In the run-up to Halloween, jack-o’-lanterns are such a familiar sight outside homes that it’s all too easy to think of pumpkins as purely decorative, and overlook their culinary uses. One of the most delicious ways to enjoy these marvellous yet underappreciated members of the squash family is to make a simple, seasonal pumpkin soup.
Giant field pumpkins grown for carving tend to taste watery and bland. When you want to cook pumpkin, look instead for smaller, denser, more flavourful varieties. Pumpkins intended for cooking are a diverse bunch – you’ll be spoilt for choice. For pumpkin soup recipes such as ours, the silver-skinned Crown Prince, pinkish Galeux d’Eysines, speckled Carnival and deep orange, delightfully named Cinderella pumpkin (also called Rouge Vif d’Etampes) are excellent choices. The highest quality, tastiest pumpkins will feel firm and have no blemishes.

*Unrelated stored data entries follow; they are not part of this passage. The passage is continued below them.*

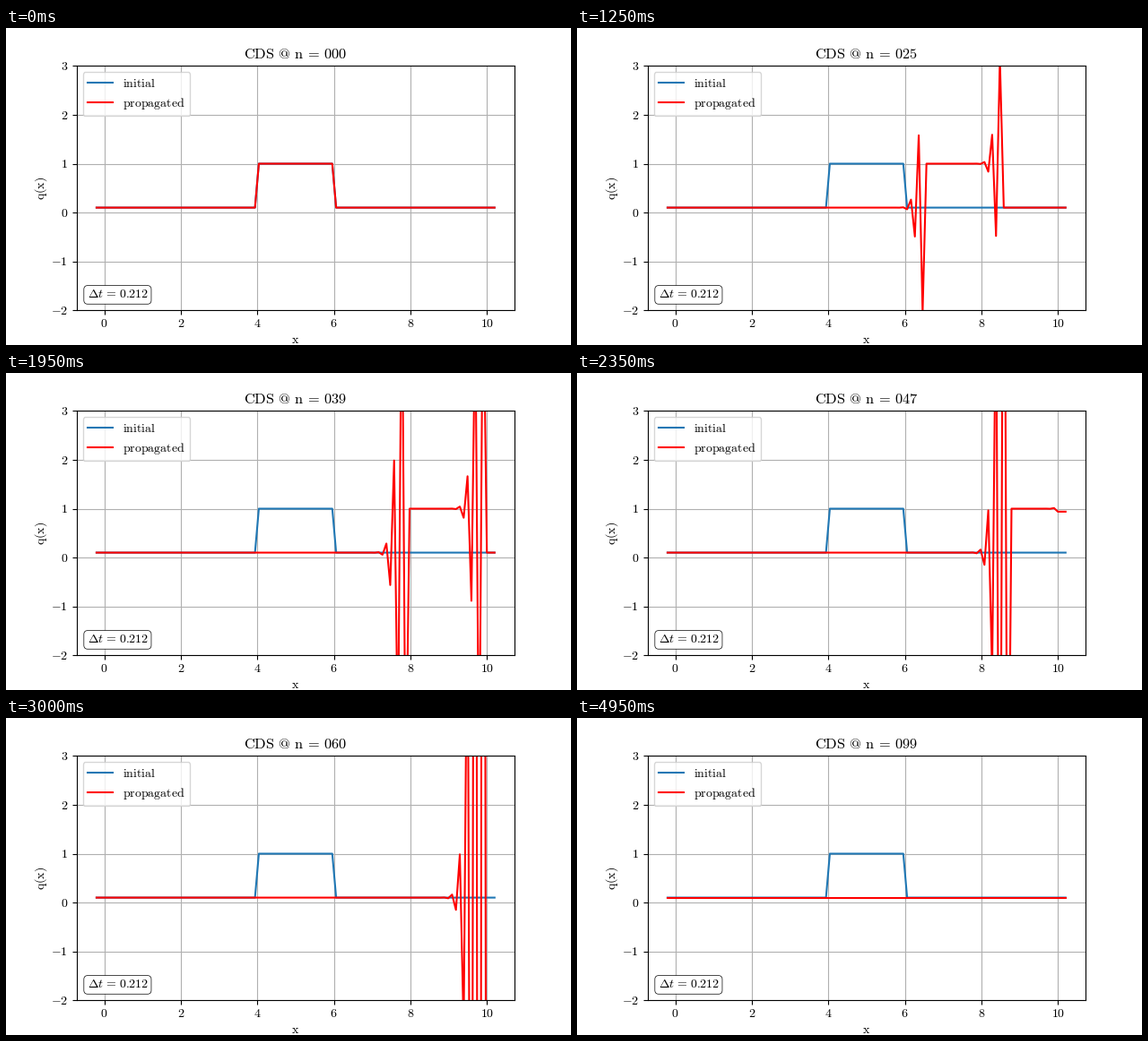
Animation, 630 px wide and 354 px high, one loop 5 s. Source, as a matplotlib script:

```python
import numpy as np
import matplotlib.pyplot as plt
from matplotlib.animation import FuncAnimation
from matplotlib.patches import FancyBboxPatch

plt.rcParams["mathtext.fontset"] = "cm"

W, H, DPI = 630, 354, 100
STEPS = 100
CELLS, GHOSTS = 100, 2
COURANT = 1.05  # slightly above the stability limit
SPEED = 0.5

dx = 10 / (CELLS - 1)
dt = COURANT * dx / SPEED
x = dx * np.arange(-GHOSTS, CELLS + GHOSTS)
start = np.where((x > 4) & (x < 6), 1.0, 0.1)


def advance(q):
    new = q.copy()
    new[1:] -= COURANT * (q[1:] - q[:-1])
    new[:GHOSTS] = 0.1
    new[-GHOSTS:] = new[-GHOSTS - 1]  # free outflow
    return new


states = [start]
for _ in range(STEPS - 1):
    states.append(advance(states[-1]))

fig, ax = plt.subplots(figsize=(W / DPI, H / DPI), dpi=DPI)


def label(px, py, body, size=10, **kw):
    """Place math text with its baseline at a pixel position from the top left."""
    return fig.text(px / DPI, (H - py) / DPI, f"${body}$", fontsize=size,
                    va="baseline", transform=fig.dpi_scale_trans, **kw)


def title_text(n):
    gap, eq = r"\hspace{0.38}", r"\hspace{0.18}=\hspace{0.18}"
    return rf"\mathrm{{CDS{gap}@{gap}n{eq}{n:03d}}}"


ax.plot(x, start, color="C0", label=r"$\mathrm{initial}$")
wave, = ax.plot(x, start, color="red", label=r"$\mathrm{propagated}$")
margin = 0.05 * (x[-1] - x[0])
ax.set_xlim(x[0] - margin, x[-1] + margin)
ax.set_ylim(-2, 3)
ax.set_xticks(range(0, 11, 2))
ax.set_yticks(range(-2, 4))
ax.tick_params(labelbottom=False, labelleft=False)
ax.grid(True)
ax.legend(loc="upper left")

# Axis labels
left, right = 0.125 * W, 0.9 * W
top, bottom = 0.12 * H, 0.89 * H
center = (left + right) / 2
x_min, x_max = ax.get_xlim()
for v in range(0, 11, 2):
    px = left + (v - x_min) / (x_max - x_min) * (right - left)
    label(px, bottom + 19.2, v, ha="center")
for v in range(-2, 4):
    py = bottom - (v + 2) / 5 * (bottom - top)
    label(left - 9.7, py + 4.8, v, ha="right")
label(center, 352.2, r"\mathrm{x}", ha="center")
label(42.5, (top + bottom) / 2, r"\mathrm{q(x)}", ha="right",
      rotation=90, rotation_mode="anchor").set_ha("center")

# Time step box
fig.add_artist(FancyBboxPatch(
    (0.91, (H - 304.1) / DPI), 0.668, 0.123,
    boxstyle="round,pad=0.0417", mutation_scale=1, fc="white", ec="black",
    lw=0.5, transform=fig.dpi_scale_trans))
label(91, 301.4, rf"\Delta t\hspace{{0.12}}=\hspace{{0.12}}{dt:.3f}", zorder=4)

title = label(center, 34.1, title_text(0), size=11.75, ha="center")


def update(n):
    wave.set_ydata(states[n])
    title.set_text(f"${title_text(n)}$")
    return wave, title


anim = FuncAnimation(fig, update, frames=STEPS, interval=50,
                     repeat=True, repeat_delay=0)
plt.show()
```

Pumpkin soup is not only wonderfully warming but also nutritious. That’s because pumpkins are a great source of potassium (vital to the cardiovascular system), bone-strengthening calcium, beta carotene (which your body converts to immune system-boosting vitamin A) and vitamin C (needed to help protect cells).
If you feel daunted by the idea of preparing pumpkin, don’t worry. With the right technique, it’s straightforward. Begin by washing the pumpkin and drying it thoroughly. For extra stability, cover your chopping board with a damp tea towel before topping and tailing the pumpkin. Next, remove the skin with a knife or peeler and cut the pumpkin in half. Scoop out the seeds and stringy pulp, so that you’re left with just the flesh. To really get the most out of your pumpkin, you can wash, dry and toast its seeds to make a crunchy topping for the soup.
Pumpkin has few calories: only 26 per 100 g, on average (compare that to 77 for the same amount of potato). To make this pumpkin soup more indulgent, swap the milk for cream – but add it after the soup has been cooked and blended or else it’ll curdle. If you follow a vegan diet, it’s worth noting that unsweetened soya milk and plain soya yogurt are good substitutes for the milk and crème fraiche garnish. The tart flavour of crème fraiche (or Greek yogurt, for a lighter option) and plain soya yogurt creates a pleasing contrast with pumpkin’s sweet, nutty taste.
Our recipe makes enough pumpkin soup to feed the whole family or your kids and their friends before they go trick-or-treating!